  • Bards or skalds (minstrels)

Alfred the Great of Wessex
  • Gave importance to religion
  • Called scholars to translate books into English
  • Promoted the writing of a history of England
    The Anglo-Saxon Chronicle
  • Illuminated manuscripts (10th century)
  • decorated pages, several pictures
  • Use of English as a common language sense of
    political and social unity
  • all English boys of free birth should go to
    school to learn English

More Viking invasions
  • Raids continued until a Viking king, Canute,
    became king of England
  • Canute was succeeded by Edward the Confessor
  • Bulding of Westminster Abbey
  • example of Anglo-Saxon architecture of the 11th

The Norman Invasion
  • In 1066, the Anglo-Saxon king Harold II was
    defeated by William, Duke of Normandy at Hastings
  • William was crowned king in Westminster Abbey on
    Christmas day of the same year
  • Introduction of
  • French language
  • French traditions
  • Feudalism

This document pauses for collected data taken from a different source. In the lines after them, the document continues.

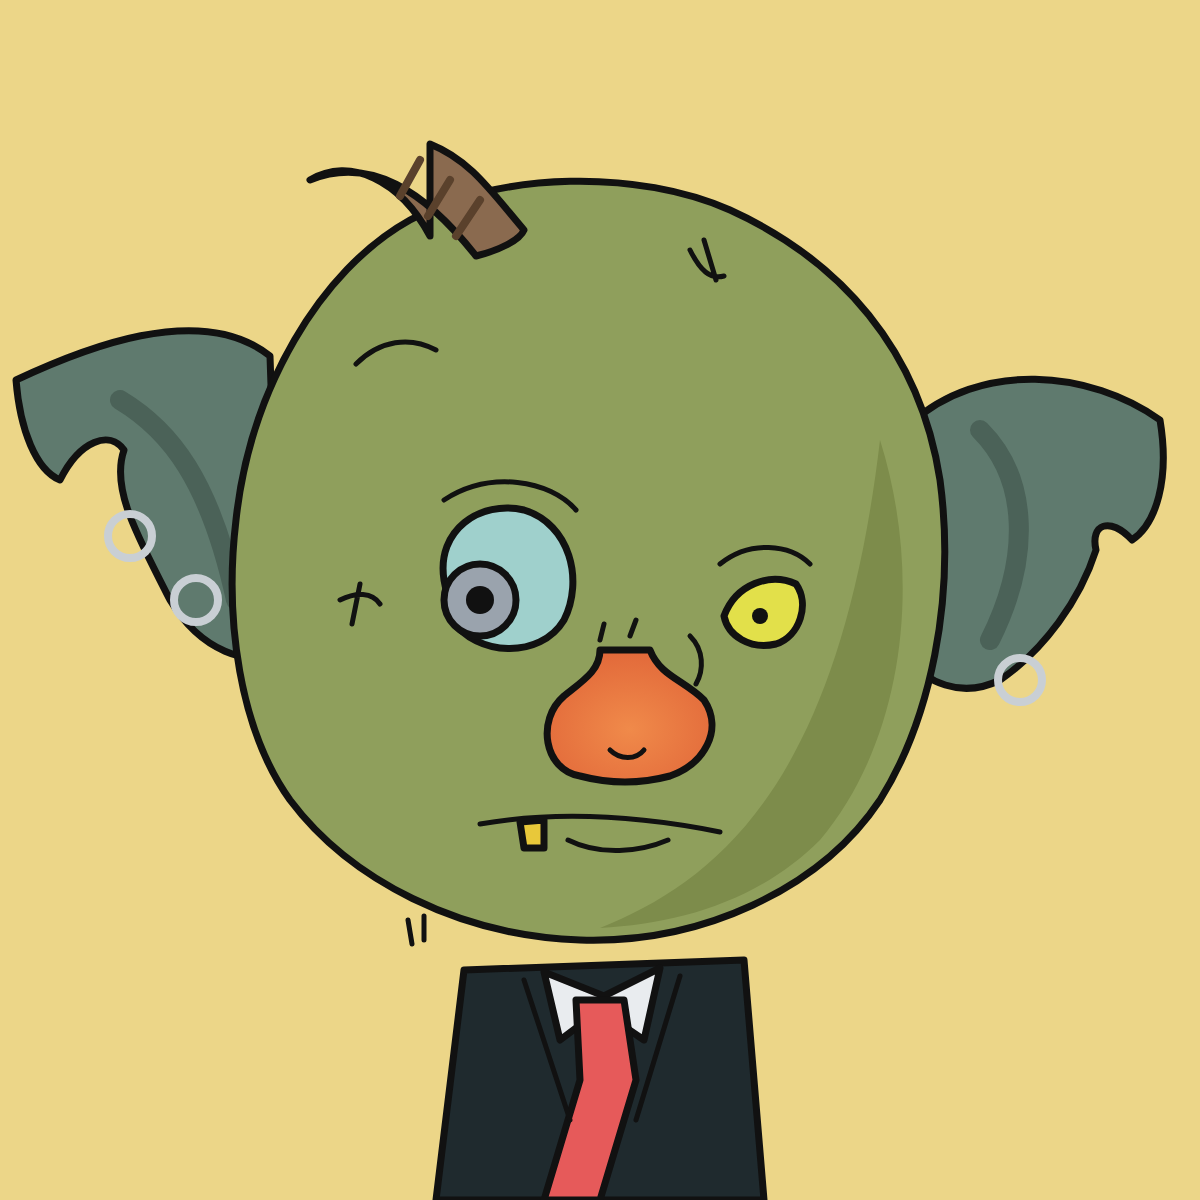
<!DOCTYPE html>
<html lang="en">
<head>
<meta charset="utf-8">
<title>Goblin in a Suit</title>
<link rel="stylesheet" href="https://fonts.googleapis.com/css2?family=Inter&display=swap">
<style>
:root{
  --backdrop:#ecd688;
  --ink:#111111;
  --skin:#8f9f5c;
  --skin-shade:#7d8c4b;
  --ear:#5f7a6e;
  --ear-shade:#4b6258;
  --horn:#8a6a4f;
  --horn-band:#5a412c;
  --eye-white:#9fd0cc;
  --iris:#9aa3ad;
  --eye-yellow:#e2e04a;
  --nose:#e2693a;
  --nose-glow:#f08a4a;
  --tooth:#e8c83a;
  --suit:#1f2a2e;
  --shirt:#e9ecef;
  --tie:#e65a5a;
  --metal:#c9cfd4;
}
html,body{margin:0;padding:0;width:1200px;height:1200px;overflow:hidden;background:var(--backdrop);font-family:'Inter',sans-serif}
.portrait{display:block;width:1200px;height:1200px}
.line{stroke:var(--ink);stroke-width:3.5;stroke-linejoin:round;stroke-linecap:round}
.thin{stroke:var(--ink);stroke-width:2.5;fill:none;stroke-linecap:round}
</style>
</head>
<body>
<svg class="portrait" viewBox="0 0 600 600" xmlns="http://www.w3.org/2000/svg" role="img" aria-label="Green goblin head with horn, mismatched eyes and earrings, wearing a suit and red tie">
  <defs>
    <circle id="earring" r="11" fill="none" stroke="var(--metal)" stroke-width="4"/>
    <radialGradient id="nose-fill" cx="0.5" cy="0.6" r="0.6">
      <stop offset="0" stop-color="var(--nose-glow)"/>
      <stop offset="1" stop-color="var(--nose)"/>
    </radialGradient>
  </defs>
  <rect width="600" height="600" fill="var(--backdrop)"/>

  <g class="suit">
    <path class="line" d="M232 485 L372 480 L382 600 L218 600 Z" fill="var(--suit)"/>
    <path class="line" d="M272 486 L302 498 L330 484 L322 520 L300 505 L280 520 Z" fill="var(--shirt)"/>
    <path class="line" d="M288 500 L312 500 L318 540 L300 600 L272 600 L290 540 Z" fill="var(--tie)"/>
    <path class="thin" d="M262 490 L285 560 M340 488 L318 560"/>
  </g>

  <g class="ear-left">
    <path class="line" d="M135 178 C100 150 40 175 8 190 C10 215 18 235 30 240 C40 220 55 215 62 225 C55 245 70 270 85 300 C100 325 125 335 140 325 Z" fill="var(--ear)"/>
    <path d="M60 200 C85 215 105 240 118 300" stroke="var(--ear-shade)" stroke-width="10" fill="none" stroke-linecap="round"/>
    <use href="#earring" x="65" y="268"/>
    <use href="#earring" x="98" y="300"/>
  </g>
  <g class="ear-right">
    <path class="line" d="M455 212 C490 180 545 185 580 210 C585 240 578 262 566 270 C555 258 545 262 548 275 C540 300 522 325 500 340 C480 350 462 340 455 330 Z" fill="var(--ear)"/>
    <path d="M490 215 C515 240 515 280 495 320" stroke="var(--ear-shade)" stroke-width="10" fill="none" stroke-linecap="round"/>
    <use href="#earring" x="510" y="340"/>
  </g>

  <g class="head">
    <path class="line" d="M205 110 C250 85 320 85 365 105 C420 130 460 175 470 240 C478 300 465 360 440 400 C410 445 350 472 290 470 C230 468 175 440 145 400 C120 365 112 310 118 260 C125 195 160 135 205 110 Z" fill="var(--skin)"/>
    <path d="M440 220 C462 290 452 370 410 420 C380 450 340 462 300 464 C360 440 420 390 440 220 Z" fill="var(--skin-shade)"/>
    <path class="thin" d="M178 182 C190 170 205 168 218 175 M345 125 C350 135 355 140 362 138 M352 120 L358 140 M204 460 L206 472 M212 458 L212 470"/>
  </g>

  <g class="horn">
    <path class="line" d="M215 118 C200 90 175 78 155 90 C185 78 212 95 238 128 C250 125 260 120 262 115 C245 95 235 80 215 72 Z" fill="var(--horn)"/>
    <path d="M210 80 L200 98 M225 90 L214 108 M240 100 L228 118" stroke="var(--horn-band)" stroke-width="4" stroke-linecap="round"/>
  </g>

  <g class="eyes">
    <path class="thin" d="M222 250 C245 235 275 240 288 255"/>
    <path class="line" d="M222 290 C218 265 240 250 262 255 C285 262 292 290 282 310 C270 330 238 328 226 310 Z" fill="var(--eye-white)"/>
    <circle class="line" cx="240" cy="300" r="18" fill="var(--iris)"/>
    <circle cx="240" cy="300" r="7" fill="var(--ink)"/>
    <path class="thin" d="M170 300 C178 296 186 296 190 302 M180 292 L176 312"/>
    <path class="thin" d="M360 282 C375 270 395 272 405 282"/>
    <path class="line" d="M362 308 C368 292 385 286 398 292 C405 302 400 318 388 322 C375 325 364 318 362 308 Z" fill="var(--eye-yellow)"/>
    <circle cx="380" cy="308" r="4" fill="var(--ink)"/>
    <path class="thin" d="M345 318 C352 325 352 335 348 342"/>
  </g>

  <g class="nose">
    <path class="line" d="M300 325 C300 335 292 340 282 348 C268 360 272 385 290 388 C305 392 320 392 335 388 C352 382 362 365 352 350 C342 340 330 338 325 325 Z" fill="url(#nose-fill)"/>
    <path class="thin" d="M305 375 C310 380 318 380 322 375"/>
    <path class="thin" d="M300 320 L302 312 M315 318 L318 310"/>
  </g>

  <g class="mouth">
    <path class="thin" d="M240 412 C280 405 320 408 360 416"/>
    <path class="line" d="M260 411 L262 424 L272 424 L272 410 Z" fill="var(--tooth)"/>
    <path class="thin" d="M284 420 C300 428 320 426 334 420"/>
  </g>
</svg>
</body>
</html>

Feudal society
  • King owner of all land
  • Vassals they held land and gave the king goods
    and services (military service)
  • Chief of vassals barons
  • Knights (military service in exchange for land)
  • Villeins (attached to the land on which they were
  • Serfs (almost slaves)